WHAT TO PRODUCE: Nothing but an exact reproduction of the records, pictures excluded, should be returned.

RECORDS SUPPLIED:

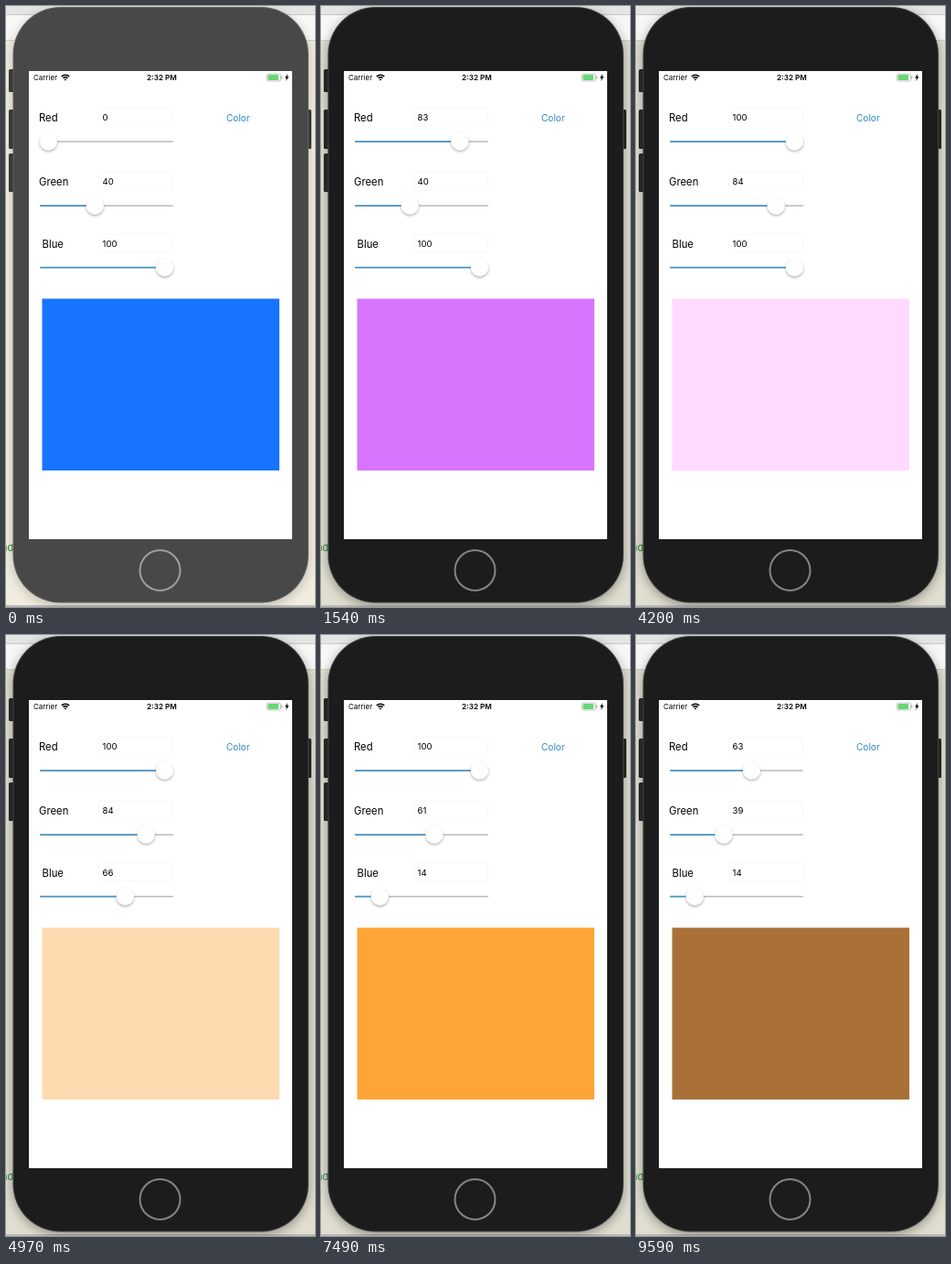
An HTML page with a canvas for the animation above (9660 ms loop, 338x656 px).

```html
<!DOCTYPE html>
<html lang="en">
<head>
<meta charset="utf-8">
<title>Colour sliders</title>
<style>
  html, body { margin: 0; height: 100%; overflow: hidden; }
  canvas { display: block; }
</style>
</head>
<body>
<canvas id="stage" width="338" height="656"></canvas>
<script>
const ctx = document.getElementById('stage').getContext('2d');
const LOOP = 9660, STEP = 70;

// [time in ms, slider value]
const sliders = [
  { name: 'Red', x: 36, y: 148,
    keys: [[490, 0], [1540, 83], [1890, 100], [8540, 100], [8610, 97], [8680, 97], [9310, 63]] },
  { name: 'Green', x: 36, y: 218,
    keys: [[3080, 40], [3850, 84], [7210, 84], [7490, 61], [7700, 39]] },
  { name: 'Blue', x: 39.5, y: 285.5,
    keys: [[4480, 100], [4970, 66], [5880, 20], [6160, 14]] }
];

function valueAt(keys, t) {
  if (t <= keys[0][0]) return keys[0][1];
  for (let i = 1; i < keys.length; i++) {
    const [t0, a] = keys[i - 1], [t1, b] = keys[i];
    if (t <= t1) return a + (b - a) * (t - t0) / (t1 - t0);
  }
  return keys[keys.length - 1][1];
}

const mix = (a, b, k) => `rgb(${a.map((c, i) => Math.round(c + (b[i] - c) * k))})`;

function rect(color, x, y, w, h) {
  ctx.fillStyle = color;
  ctx.fillRect(x, y, w, h);
}

function round(color, x, y, w, h, r) {
  ctx.fillStyle = color;
  ctx.beginPath();
  ctx.roundRect(x, y, w, h, r);
  ctx.fill();
}

function text(str, x, y, size, color = '#000', weight = 400) {
  ctx.font = `${weight} ${size}px Inter, sans-serif`;
  ctx.fillStyle = color;
  ctx.fillText(str, x, y);
}

function shadow(color, blur, dy) {
  ctx.shadowColor = color;
  ctx.shadowBlur = blur;
  ctx.shadowOffsetY = dy;
}

function drawPhone(fade) {
  rect(mix([240, 236, 222], [224, 222, 207], fade), 0, 0, 338, 656);
  rect('#f7f7f6', 0, 0, 338, 38);
  rect('#e5e5e5', 0, 0, 338, 9);
  rect('#c9c9c9', 0, 9, 338, 1);
  rect('#cfcfca', 0, 37, 338, 1);
  rect('#b9b9b5', 0, 654, 338, 2);
  text('nd', -5, 595, 11, '#238a2c');

  const button = mix([62, 62, 60], [42, 43, 42], fade);
  for (const [x, y, h] of [[3, 69, 25], [3, 113, 43], [3, 161, 42], [328, 113, 43]])
    round(button, x, y, 6, h, 1.5);

  shadow(`rgba(0,0,0,${0.2 + 0.15 * fade})`, 12, 3);
  round(mix([98, 98, 98], [62, 65, 70], fade), 7.5, 1, 323.5, 650.5, 52);
  shadow('transparent', 0, 0);
  round(mix([72, 72, 72], [28, 28, 28], fade), 8.5, 2, 321.5, 648.5, 51);

  ctx.strokeStyle = mix([158, 158, 158], [132, 132, 132], fade);
  ctx.lineWidth = 2;
  ctx.beginPath();
  ctx.arc(168.5, 616, 22, 0, 7);
  ctx.stroke();
  rect('#fff', 25, 71, 288, 511);
}

function drawStatusBar() {
  text('Carrier', 30, 81, 8);
  text('2:32 PM', 154, 81, 8.2, '#000', 600);

  ctx.strokeStyle = '#000';
  ctx.lineWidth = 1.5;
  for (const r of [3.5, 6]) {
    ctx.beginPath();
    ctx.arc(65, 81.3, r, -Math.PI * 0.75, -Math.PI * 0.25);
    ctx.stroke();
  }
  ctx.fillStyle = '#000';
  ctx.beginPath();
  ctx.moveTo(65, 81.5);
  ctx.arc(65, 81.5, 2, -Math.PI * 0.75, -Math.PI * 0.25);
  ctx.fill();

  ctx.strokeStyle = '#aaa';
  ctx.lineWidth = 0.7;
  ctx.beginPath();
  ctx.roundRect(285.5, 74, 15, 8, 1.8);
  ctx.stroke();
  round('#65d873', 286.5, 75, 11.5, 6, 1);
  rect('#aaa', 301.3, 76.5, 1, 3);
  ctx.fillStyle = '#000';
  ctx.fill(new Path2D('M308.2 74 305 78.5h2l-1 3.5 3.5-4.7h-2z'));
}

function drawSlider({ name, x, y }, value) {
  const knob = 46.5 + 1.27 * value;
  text(name, x, y - 22, 11.3);
  ctx.strokeStyle = '#f8f8f8';
  ctx.lineWidth = 1;
  ctx.beginPath();
  ctx.roundRect(101.5, y - 37, 81, 20, 3);
  ctx.stroke();
  text(Math.round(value), 105.5, y - 23, 9.6);

  round('#b9b9b9', 37, y - 0.7, 146, 1.4, 0.7);
  round('#3b8ec6', 37, y - 0.8, knob - 37, 1.6, 0.8);
  shadow('rgba(0,0,0,0.3)', 3, 1.5);
  round('#fff', knob - 9.7, y - 9.7, 19.4, 19.4, 9.7);
  shadow('transparent', 0, 0);
}

function draw(now) {
  const t = Math.floor(now % LOOP / STEP) * STEP;
  const values = sliders.map(s => valueAt(s.keys, t));
  drawPhone(Math.min(1, t / 280));
  drawStatusBar();
  sliders.forEach((s, i) => drawSlider(s, values[i]));
  text('Color', 241, 125.5, 10.1, '#3288c3');
  rect(`rgb(${values.map(v => Math.round(23 + 2.32 * v))})`, 39.5, 319.5, 259.5, 187.5);
}

let start;
function tick(now) {
  start ??= now;
  draw(now - start);
  requestAnimationFrame(tick);
}
requestAnimationFrame(tick);
</script>
</body>
</html>
```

RESULT OF THIS TASK:
An HTML page with a canvas for the animation above (9660 ms loop, 338x656 px).

```html
<!DOCTYPE html>
<html lang="en">
<head>
<meta charset="utf-8">
<title>Colour sliders</title>
<style>
  html, body { margin: 0; height: 100%; overflow: hidden; }
  canvas { display: block; }
</style>
</head>
<body>
<canvas id="stage" width="338" height="656"></canvas>
<script>
const ctx = document.getElementById('stage').getContext('2d');
const LOOP = 9660, STEP = 70;

// [time in ms, slider value]
const sliders = [
  { name: 'Red', x: 36, y: 148,
    keys: [[490, 0], [1540, 83], [1890, 100], [8540, 100], [8610, 97], [8680, 97], [9310, 63]] },
  { name: 'Green', x: 36, y: 218,
    keys: [[3080, 40], [3850, 84], [7210, 84], [7490, 61], [7700, 39]] },
  { name: 'Blue', x: 39.5, y: 285.5,
    keys: [[4480, 100], [4970, 66], [5880, 20], [6160, 14]] }
];

function valueAt(keys, t) {
  if (t <= keys[0][0]) return keys[0][1];
  for (let i = 1; i < keys.length; i++) {
    const [t0, a] = keys[i - 1], [t1, b] = keys[i];
    if (t <= t1) return a + (b - a) * (t - t0) / (t1 - t0);
  }
  return keys[keys.length - 1][1];
}

const mix = (a, b, k) => `rgb(${a.map((c, i) => Math.round(c + (b[i] - c) * k))})`;

function rect(color, x, y, w, h) {
  ctx.fillStyle = color;
  ctx.fillRect(x, y, w, h);
}

function round(color, x, y, w, h, r) {
  ctx.fillStyle = color;
  ctx.beginPath();
  ctx.roundRect(x, y, w, h, r);
  ctx.fill();
}

function text(str, x, y, size, color = '#000', weight = 400) {
  ctx.font = `${weight} ${size}px Inter, sans-serif`;
  ctx.fillStyle = color;
  ctx.fillText(str, x, y);
}

function shadow(color, blur, dy) {
  ctx.shadowColor = color;
  ctx.shadowBlur = blur;
  ctx.shadowOffsetY = dy;
}

function drawPhone(fade) {
  rect(mix([240, 236, 222], [224, 222, 207], fade), 0, 0, 338, 656);
  rect('#f7f7f6', 0, 0, 338, 38);
  rect('#e5e5e5', 0, 0, 338, 9);
  rect('#c9c9c9', 0, 9, 338, 1);
  rect('#cfcfca', 0, 37, 338, 1);
  rect('#b9b9b5', 0, 654, 338, 2);
  text('nd', -5, 595, 11, '#238a2c');

  const button = mix([62, 62, 60], [42, 43, 42], fade);
  for (const [x, y, h] of [[3, 69, 25], [3, 113, 43], [3, 161, 42], [328, 113, 43]])
    round(button, x, y, 6, h, 1.5);

  shadow(`rgba(0,0,0,${0.2 + 0.15 * fade})`, 12, 3);
  round(mix([98, 98, 98], [62, 65, 70], fade), 7.5, 1, 323.5, 650.5, 52);
  shadow('transparent', 0, 0);
  round(mix([72, 72, 72], [28, 28, 28], fade), 8.5, 2, 321.5, 648.5, 51);

  ctx.strokeStyle = mix([158, 158, 158], [132, 132, 132], fade);
  ctx.lineWidth = 2;
  ctx.beginPath();
  ctx.arc(168.5, 616, 22, 0, 7);
  ctx.stroke();
  rect('#fff', 25, 71, 288, 511);
}

function drawStatusBar() {
  text('Carrier', 30, 81, 8);
  text('2:32 PM', 154, 81, 8.2, '#000', 600);

  ctx.strokeStyle = '#000';
  ctx.lineWidth = 1.5;
  for (const r of [3.5, 6]) {
    ctx.beginPath();
    ctx.arc(65, 81.3, r, -Math.PI * 0.75, -Math.PI * 0.25);
    ctx.stroke();
  }
  ctx.fillStyle = '#000';
  ctx.beginPath();
  ctx.moveTo(65, 81.5);
  ctx.arc(65, 81.5, 2, -Math.PI * 0.75, -Math.PI * 0.25);
  ctx.fill();

  ctx.strokeStyle = '#aaa';
  ctx.lineWidth = 0.7;
  ctx.beginPath();
  ctx.roundRect(285.5, 74, 15, 8, 1.8);
  ctx.stroke();
  round('#65d873', 286.5, 75, 11.5, 6, 1);
  rect('#aaa', 301.3, 76.5, 1, 3);
  ctx.fillStyle = '#000';
  ctx.fill(new Path2D('M308.2 74 305 78.5h2l-1 3.5 3.5-4.7h-2z'));
}

function drawSlider({ name, x, y }, value) {
  const knob = 46.5 + 1.27 * value;
  text(name, x, y - 22, 11.3);
  ctx.strokeStyle = '#f8f8f8';
  ctx.lineWidth = 1;
  ctx.beginPath();
  ctx.roundRect(101.5, y - 37, 81, 20, 3);
  ctx.stroke();
  text(Math.round(value), 105.5, y - 23, 9.6);

  round('#b9b9b9', 37, y - 0.7, 146, 1.4, 0.7);
  round('#3b8ec6', 37, y - 0.8, knob - 37, 1.6, 0.8);
  shadow('rgba(0,0,0,0.3)', 3, 1.5);
  round('#fff', knob - 9.7, y - 9.7, 19.4, 19.4, 9.7);
  shadow('transparent', 0, 0);
}

function draw(now) {
  const t = Math.floor(now % LOOP / STEP) * STEP;
  const values = sliders.map(s => valueAt(s.keys, t));
  drawPhone(Math.min(1, t / 280));
  drawStatusBar();
  sliders.forEach((s, i) => drawSlider(s, values[i]));
  text('Color', 241, 125.5, 10.1, '#3288c3');
  rect(`rgb(${values.map(v => Math.round(23 + 2.32 * v))})`, 39.5, 319.5, 259.5, 187.5);
}

let start;
function tick(now) {
  start ??= now;
  draw(now - start);
  requestAnimationFrame(tick);
}
requestAnimationFrame(tick);
</script>
</body>
</html>
```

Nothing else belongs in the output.